(Beginning of SUPPLIED RECORDS)

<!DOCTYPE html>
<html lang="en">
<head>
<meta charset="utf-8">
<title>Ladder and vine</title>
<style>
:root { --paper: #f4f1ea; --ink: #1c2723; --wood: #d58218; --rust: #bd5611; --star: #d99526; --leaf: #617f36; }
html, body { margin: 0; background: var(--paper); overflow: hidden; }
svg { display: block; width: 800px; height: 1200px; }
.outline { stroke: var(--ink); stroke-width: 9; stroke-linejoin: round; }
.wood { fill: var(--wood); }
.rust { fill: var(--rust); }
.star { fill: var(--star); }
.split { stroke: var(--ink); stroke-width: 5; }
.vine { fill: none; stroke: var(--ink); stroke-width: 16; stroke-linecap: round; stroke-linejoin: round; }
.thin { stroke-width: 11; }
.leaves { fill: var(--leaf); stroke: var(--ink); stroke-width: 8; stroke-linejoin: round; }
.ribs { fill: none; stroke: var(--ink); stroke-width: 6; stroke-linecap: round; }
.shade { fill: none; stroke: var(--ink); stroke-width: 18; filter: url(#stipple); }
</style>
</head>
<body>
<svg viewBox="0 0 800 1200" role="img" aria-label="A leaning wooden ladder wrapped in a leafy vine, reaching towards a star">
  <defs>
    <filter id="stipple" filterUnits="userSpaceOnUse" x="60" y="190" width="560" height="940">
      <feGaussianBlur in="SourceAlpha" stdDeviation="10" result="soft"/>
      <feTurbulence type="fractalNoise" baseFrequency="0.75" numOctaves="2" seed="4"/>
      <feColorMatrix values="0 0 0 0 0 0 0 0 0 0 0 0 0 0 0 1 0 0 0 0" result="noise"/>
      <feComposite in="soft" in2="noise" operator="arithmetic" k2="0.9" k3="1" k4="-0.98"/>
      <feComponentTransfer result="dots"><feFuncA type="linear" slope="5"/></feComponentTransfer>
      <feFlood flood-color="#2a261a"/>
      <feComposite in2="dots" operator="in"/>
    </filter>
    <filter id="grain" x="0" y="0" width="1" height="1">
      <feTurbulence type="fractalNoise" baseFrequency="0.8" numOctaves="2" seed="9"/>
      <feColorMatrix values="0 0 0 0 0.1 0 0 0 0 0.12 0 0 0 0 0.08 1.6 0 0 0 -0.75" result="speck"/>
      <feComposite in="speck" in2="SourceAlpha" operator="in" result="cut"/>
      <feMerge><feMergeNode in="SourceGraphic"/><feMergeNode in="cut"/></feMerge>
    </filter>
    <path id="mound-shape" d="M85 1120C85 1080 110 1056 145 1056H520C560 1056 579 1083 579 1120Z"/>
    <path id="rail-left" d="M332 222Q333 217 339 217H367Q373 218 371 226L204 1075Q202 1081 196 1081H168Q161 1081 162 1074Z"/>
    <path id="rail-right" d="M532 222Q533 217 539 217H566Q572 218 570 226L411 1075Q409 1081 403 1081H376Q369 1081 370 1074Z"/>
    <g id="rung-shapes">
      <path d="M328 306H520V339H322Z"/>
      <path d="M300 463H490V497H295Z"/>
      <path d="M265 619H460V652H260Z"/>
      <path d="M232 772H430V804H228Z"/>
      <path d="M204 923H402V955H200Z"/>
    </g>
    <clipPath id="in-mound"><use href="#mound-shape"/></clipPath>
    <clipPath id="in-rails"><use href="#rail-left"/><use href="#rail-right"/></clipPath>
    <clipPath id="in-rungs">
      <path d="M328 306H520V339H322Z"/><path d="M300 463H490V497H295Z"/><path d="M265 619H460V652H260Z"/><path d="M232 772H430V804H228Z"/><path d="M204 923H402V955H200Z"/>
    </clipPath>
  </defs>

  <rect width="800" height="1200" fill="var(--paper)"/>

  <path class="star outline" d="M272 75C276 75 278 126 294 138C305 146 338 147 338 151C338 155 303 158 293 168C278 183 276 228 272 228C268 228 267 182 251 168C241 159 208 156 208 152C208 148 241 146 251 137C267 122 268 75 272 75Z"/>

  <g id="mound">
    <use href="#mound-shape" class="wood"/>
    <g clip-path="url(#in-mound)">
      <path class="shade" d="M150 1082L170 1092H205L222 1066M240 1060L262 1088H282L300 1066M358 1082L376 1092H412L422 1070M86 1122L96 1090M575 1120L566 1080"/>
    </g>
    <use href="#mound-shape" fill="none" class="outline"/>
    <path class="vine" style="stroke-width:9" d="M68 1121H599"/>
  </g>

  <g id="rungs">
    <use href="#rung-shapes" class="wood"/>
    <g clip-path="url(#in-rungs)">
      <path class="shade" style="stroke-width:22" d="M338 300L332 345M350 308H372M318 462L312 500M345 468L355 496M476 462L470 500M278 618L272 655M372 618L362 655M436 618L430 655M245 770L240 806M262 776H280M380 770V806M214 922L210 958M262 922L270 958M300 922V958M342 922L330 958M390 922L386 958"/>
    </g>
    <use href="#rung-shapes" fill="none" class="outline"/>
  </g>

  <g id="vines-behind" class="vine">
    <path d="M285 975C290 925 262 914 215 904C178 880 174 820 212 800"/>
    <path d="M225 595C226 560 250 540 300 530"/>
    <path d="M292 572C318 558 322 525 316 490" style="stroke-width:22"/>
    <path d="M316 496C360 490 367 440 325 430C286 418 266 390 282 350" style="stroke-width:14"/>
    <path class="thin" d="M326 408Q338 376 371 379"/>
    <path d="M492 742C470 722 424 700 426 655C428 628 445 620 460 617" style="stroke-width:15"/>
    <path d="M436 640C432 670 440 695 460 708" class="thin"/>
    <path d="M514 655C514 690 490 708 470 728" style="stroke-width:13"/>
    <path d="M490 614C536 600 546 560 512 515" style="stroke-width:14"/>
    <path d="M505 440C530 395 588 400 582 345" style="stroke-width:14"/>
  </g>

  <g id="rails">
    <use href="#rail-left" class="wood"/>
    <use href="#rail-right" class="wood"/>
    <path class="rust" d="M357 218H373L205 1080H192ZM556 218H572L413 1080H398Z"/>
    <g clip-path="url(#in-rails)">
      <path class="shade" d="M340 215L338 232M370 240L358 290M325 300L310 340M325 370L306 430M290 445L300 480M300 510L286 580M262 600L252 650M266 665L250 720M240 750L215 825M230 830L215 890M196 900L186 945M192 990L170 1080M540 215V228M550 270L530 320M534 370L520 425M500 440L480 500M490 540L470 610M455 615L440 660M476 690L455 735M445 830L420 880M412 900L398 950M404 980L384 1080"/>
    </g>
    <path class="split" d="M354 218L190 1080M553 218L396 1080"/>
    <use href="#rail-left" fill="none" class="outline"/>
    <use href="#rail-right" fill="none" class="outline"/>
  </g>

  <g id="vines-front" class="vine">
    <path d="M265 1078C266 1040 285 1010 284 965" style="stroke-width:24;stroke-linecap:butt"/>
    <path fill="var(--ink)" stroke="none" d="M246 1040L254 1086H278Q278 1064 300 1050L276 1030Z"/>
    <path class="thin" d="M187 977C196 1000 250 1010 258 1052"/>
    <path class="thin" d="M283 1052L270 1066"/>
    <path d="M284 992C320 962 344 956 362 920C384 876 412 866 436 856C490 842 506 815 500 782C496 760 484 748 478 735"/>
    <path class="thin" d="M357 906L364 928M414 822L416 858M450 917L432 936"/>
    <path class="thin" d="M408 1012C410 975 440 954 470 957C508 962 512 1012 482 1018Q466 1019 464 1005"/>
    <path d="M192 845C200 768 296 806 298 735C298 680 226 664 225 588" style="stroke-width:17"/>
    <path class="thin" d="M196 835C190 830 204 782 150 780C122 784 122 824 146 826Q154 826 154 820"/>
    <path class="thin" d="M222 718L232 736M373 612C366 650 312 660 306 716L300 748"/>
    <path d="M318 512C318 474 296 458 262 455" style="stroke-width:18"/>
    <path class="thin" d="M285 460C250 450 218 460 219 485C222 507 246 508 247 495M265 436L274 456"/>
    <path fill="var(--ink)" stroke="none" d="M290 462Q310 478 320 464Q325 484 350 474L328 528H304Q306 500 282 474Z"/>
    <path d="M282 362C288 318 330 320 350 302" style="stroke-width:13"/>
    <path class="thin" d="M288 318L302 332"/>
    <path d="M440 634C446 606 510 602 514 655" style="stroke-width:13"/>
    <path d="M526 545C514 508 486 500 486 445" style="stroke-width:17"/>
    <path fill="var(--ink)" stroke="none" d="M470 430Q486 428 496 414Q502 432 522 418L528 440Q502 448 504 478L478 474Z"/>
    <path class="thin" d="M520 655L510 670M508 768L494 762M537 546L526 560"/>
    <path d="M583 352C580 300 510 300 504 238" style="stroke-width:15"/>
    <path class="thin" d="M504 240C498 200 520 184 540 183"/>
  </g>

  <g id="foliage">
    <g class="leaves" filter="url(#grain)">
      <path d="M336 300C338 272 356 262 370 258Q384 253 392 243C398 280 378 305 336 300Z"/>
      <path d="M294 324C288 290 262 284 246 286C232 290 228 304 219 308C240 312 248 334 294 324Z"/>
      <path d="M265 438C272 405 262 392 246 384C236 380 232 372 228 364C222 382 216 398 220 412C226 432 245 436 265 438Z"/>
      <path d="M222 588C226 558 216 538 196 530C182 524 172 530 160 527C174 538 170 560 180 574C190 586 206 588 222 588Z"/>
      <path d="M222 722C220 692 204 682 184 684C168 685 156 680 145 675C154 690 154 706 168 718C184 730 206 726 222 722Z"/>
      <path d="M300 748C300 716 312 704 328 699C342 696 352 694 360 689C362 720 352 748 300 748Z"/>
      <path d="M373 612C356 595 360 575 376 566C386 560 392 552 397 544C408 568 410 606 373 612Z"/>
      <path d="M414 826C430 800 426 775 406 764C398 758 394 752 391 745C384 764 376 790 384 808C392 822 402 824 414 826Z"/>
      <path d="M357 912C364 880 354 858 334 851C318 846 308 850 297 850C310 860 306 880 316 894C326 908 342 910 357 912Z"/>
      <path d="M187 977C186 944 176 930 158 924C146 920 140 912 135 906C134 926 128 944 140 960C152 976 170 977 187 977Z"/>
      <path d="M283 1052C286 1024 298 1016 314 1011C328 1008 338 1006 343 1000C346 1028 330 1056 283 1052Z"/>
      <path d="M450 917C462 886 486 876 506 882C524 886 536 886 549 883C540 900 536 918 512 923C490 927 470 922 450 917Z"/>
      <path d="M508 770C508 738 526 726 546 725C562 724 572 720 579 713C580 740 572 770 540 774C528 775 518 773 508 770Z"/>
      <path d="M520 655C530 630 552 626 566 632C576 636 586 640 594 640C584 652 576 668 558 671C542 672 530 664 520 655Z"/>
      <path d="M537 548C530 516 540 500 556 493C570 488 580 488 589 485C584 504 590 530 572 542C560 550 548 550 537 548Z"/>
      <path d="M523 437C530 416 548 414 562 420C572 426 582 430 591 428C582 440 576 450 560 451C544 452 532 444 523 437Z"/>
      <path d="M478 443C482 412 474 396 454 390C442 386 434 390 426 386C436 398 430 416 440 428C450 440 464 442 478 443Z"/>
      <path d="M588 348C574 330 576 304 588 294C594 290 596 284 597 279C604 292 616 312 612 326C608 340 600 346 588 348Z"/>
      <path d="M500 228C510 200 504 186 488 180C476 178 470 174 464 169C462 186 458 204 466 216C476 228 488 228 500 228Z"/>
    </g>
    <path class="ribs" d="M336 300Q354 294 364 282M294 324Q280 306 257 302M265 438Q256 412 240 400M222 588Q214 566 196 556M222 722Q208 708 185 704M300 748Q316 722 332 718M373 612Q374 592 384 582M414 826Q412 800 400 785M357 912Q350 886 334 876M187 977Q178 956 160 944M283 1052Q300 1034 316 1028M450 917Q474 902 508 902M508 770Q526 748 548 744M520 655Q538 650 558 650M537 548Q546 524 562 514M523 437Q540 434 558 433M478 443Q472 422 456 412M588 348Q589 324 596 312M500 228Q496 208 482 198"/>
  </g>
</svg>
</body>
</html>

(End of SUPPLIED RECORDS)

» YOUR GOAL:
Please say how many lines of the records contain the word "vines", giving the number by itself.

» RESPONSE AREA:
2